[Stored entries]
· · · · ·

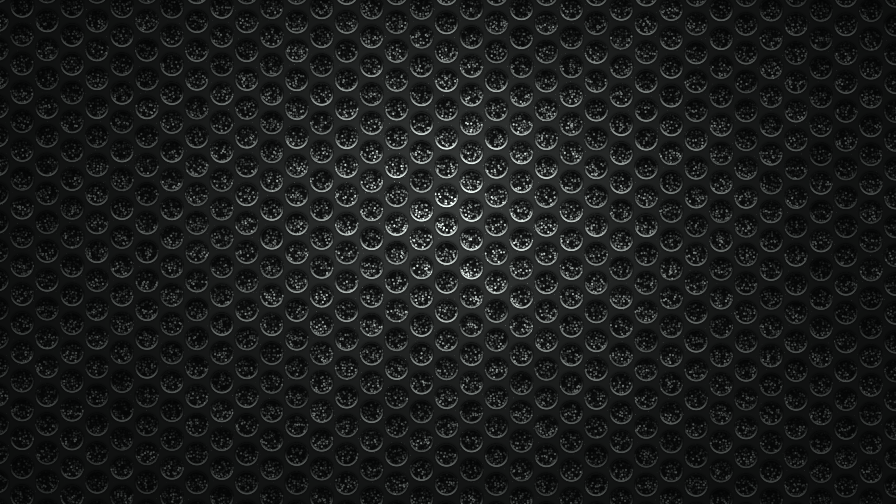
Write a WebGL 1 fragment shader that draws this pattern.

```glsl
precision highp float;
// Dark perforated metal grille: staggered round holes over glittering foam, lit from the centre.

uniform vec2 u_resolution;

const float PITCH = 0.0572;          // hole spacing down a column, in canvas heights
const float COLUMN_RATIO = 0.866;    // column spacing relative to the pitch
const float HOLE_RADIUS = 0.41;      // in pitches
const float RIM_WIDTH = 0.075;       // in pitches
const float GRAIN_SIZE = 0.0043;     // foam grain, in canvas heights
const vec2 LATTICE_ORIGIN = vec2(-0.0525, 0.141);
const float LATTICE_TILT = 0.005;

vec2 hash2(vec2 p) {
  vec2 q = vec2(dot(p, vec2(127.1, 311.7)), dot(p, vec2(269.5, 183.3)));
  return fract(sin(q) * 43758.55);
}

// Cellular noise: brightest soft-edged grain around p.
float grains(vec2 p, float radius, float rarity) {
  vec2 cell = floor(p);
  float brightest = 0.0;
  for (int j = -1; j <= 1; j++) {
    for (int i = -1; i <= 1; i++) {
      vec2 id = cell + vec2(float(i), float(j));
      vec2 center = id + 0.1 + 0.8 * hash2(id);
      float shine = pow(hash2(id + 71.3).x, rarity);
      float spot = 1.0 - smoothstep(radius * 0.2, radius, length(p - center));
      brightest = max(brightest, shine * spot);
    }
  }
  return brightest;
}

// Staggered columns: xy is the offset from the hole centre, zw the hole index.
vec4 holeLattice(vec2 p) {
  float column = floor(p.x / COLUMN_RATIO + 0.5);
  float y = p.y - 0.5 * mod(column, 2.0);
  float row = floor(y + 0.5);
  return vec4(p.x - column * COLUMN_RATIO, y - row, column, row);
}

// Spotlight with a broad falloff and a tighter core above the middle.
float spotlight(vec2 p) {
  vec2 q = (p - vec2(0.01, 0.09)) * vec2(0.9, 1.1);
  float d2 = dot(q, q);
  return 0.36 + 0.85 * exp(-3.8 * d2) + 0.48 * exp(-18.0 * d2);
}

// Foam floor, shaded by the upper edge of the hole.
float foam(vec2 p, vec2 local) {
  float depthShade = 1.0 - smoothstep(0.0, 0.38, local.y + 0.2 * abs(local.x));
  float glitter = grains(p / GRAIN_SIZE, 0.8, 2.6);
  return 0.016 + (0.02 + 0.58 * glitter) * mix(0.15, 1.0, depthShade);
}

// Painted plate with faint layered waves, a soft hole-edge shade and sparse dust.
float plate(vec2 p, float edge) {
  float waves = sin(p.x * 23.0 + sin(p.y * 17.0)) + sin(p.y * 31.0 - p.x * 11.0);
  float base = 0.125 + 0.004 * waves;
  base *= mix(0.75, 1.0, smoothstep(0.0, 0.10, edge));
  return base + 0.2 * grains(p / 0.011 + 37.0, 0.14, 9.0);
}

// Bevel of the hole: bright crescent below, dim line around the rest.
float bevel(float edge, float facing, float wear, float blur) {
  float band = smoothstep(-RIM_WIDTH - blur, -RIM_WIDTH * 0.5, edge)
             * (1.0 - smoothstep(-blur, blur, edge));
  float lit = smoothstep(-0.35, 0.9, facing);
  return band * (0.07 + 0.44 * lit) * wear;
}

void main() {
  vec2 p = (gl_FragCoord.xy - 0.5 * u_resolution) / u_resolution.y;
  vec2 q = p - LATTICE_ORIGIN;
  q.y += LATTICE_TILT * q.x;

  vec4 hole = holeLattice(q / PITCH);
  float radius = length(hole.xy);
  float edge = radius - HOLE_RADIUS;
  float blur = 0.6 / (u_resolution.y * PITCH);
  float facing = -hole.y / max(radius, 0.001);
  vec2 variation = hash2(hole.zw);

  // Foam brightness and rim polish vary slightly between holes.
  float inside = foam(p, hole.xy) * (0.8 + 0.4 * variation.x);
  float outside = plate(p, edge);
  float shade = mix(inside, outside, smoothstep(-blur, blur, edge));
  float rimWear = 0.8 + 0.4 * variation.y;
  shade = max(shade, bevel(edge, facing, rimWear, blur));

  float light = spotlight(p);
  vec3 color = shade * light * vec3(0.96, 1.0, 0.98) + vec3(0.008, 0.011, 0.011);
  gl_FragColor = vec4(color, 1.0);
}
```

· · · · ·

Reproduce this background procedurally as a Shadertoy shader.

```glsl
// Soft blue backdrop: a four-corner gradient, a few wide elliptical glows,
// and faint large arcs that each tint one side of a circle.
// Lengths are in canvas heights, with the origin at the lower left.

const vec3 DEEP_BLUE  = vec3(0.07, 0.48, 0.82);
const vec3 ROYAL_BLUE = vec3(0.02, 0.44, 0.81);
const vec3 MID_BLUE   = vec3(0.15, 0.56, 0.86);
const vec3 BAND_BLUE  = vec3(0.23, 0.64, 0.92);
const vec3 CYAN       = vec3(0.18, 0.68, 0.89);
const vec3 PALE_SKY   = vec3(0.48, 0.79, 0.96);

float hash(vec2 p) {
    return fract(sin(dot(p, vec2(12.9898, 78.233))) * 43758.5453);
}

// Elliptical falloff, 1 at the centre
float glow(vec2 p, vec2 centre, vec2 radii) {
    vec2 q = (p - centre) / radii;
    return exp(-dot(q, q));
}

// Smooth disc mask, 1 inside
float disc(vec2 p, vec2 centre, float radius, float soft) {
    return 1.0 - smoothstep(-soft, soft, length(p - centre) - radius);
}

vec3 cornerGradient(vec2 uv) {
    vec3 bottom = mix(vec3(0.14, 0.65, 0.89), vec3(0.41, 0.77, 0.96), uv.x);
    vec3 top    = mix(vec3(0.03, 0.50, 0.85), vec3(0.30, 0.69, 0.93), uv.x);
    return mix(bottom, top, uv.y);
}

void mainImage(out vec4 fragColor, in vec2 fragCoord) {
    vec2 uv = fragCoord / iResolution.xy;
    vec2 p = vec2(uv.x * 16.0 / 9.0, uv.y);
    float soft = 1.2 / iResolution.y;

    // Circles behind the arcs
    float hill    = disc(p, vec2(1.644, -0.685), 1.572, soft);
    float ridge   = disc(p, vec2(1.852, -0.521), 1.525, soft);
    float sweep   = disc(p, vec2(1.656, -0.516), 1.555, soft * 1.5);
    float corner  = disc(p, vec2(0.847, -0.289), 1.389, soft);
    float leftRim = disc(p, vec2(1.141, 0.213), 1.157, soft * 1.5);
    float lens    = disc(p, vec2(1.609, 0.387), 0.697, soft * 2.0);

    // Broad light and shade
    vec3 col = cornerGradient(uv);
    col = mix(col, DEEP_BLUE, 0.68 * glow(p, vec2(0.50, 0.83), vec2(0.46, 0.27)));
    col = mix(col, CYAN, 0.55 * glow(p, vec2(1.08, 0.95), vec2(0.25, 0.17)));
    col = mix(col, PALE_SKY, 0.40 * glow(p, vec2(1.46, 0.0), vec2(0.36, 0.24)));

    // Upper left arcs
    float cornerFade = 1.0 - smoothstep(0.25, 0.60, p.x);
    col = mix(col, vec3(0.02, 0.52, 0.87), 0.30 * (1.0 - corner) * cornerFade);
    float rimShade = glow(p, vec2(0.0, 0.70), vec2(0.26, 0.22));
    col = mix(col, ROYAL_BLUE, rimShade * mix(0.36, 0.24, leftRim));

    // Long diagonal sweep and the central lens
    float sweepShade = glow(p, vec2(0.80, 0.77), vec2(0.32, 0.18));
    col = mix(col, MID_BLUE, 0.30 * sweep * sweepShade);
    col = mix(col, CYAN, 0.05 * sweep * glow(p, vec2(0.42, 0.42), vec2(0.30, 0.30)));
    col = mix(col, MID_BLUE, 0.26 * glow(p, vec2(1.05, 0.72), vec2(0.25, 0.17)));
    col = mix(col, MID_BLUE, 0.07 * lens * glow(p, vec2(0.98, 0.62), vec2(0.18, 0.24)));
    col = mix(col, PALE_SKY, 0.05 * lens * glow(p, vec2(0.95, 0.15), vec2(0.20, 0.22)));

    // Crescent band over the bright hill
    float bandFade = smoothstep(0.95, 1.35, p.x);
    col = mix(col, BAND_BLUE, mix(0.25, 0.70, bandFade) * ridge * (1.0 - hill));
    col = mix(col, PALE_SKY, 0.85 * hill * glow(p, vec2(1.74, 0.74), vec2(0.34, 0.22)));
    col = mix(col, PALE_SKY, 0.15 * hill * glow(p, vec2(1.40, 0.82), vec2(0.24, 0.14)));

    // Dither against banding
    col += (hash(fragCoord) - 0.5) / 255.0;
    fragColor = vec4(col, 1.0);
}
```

· · · · ·

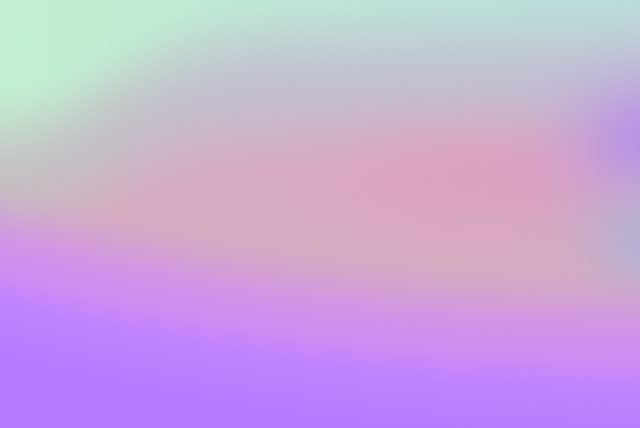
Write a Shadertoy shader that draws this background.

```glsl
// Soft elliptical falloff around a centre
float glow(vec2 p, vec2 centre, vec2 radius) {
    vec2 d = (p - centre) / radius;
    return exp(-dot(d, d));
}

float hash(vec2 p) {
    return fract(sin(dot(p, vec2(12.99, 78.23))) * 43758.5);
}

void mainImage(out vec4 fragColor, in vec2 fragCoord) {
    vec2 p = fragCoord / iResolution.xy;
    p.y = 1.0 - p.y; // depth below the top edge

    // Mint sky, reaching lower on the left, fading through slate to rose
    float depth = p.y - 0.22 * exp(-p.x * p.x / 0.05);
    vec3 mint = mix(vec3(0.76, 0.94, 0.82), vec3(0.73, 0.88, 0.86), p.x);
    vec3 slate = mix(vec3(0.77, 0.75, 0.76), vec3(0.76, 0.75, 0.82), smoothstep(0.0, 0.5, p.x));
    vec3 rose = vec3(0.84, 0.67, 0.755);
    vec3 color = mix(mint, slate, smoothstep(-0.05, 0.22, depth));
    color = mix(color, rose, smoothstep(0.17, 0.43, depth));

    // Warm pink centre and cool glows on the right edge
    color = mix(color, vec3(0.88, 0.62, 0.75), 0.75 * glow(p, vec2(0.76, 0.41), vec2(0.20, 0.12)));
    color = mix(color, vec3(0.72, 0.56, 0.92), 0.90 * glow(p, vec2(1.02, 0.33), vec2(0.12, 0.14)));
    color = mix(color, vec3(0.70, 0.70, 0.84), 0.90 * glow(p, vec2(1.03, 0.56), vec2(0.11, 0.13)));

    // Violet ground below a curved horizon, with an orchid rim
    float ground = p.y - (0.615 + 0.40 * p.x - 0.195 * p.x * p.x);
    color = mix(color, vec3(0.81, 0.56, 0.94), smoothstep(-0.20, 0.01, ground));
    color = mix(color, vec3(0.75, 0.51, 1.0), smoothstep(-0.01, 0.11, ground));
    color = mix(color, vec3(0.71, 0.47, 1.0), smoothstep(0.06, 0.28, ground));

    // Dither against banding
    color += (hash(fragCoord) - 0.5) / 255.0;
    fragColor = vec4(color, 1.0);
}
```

· · · · ·

[ACTION ITEM]
Using the data above, copy each line that contains "Shadertoy".

[EXERCISE OUTPUT]
Reproduce this background procedurally as a Shadertoy shader.
Write a Shadertoy shader that draws this background.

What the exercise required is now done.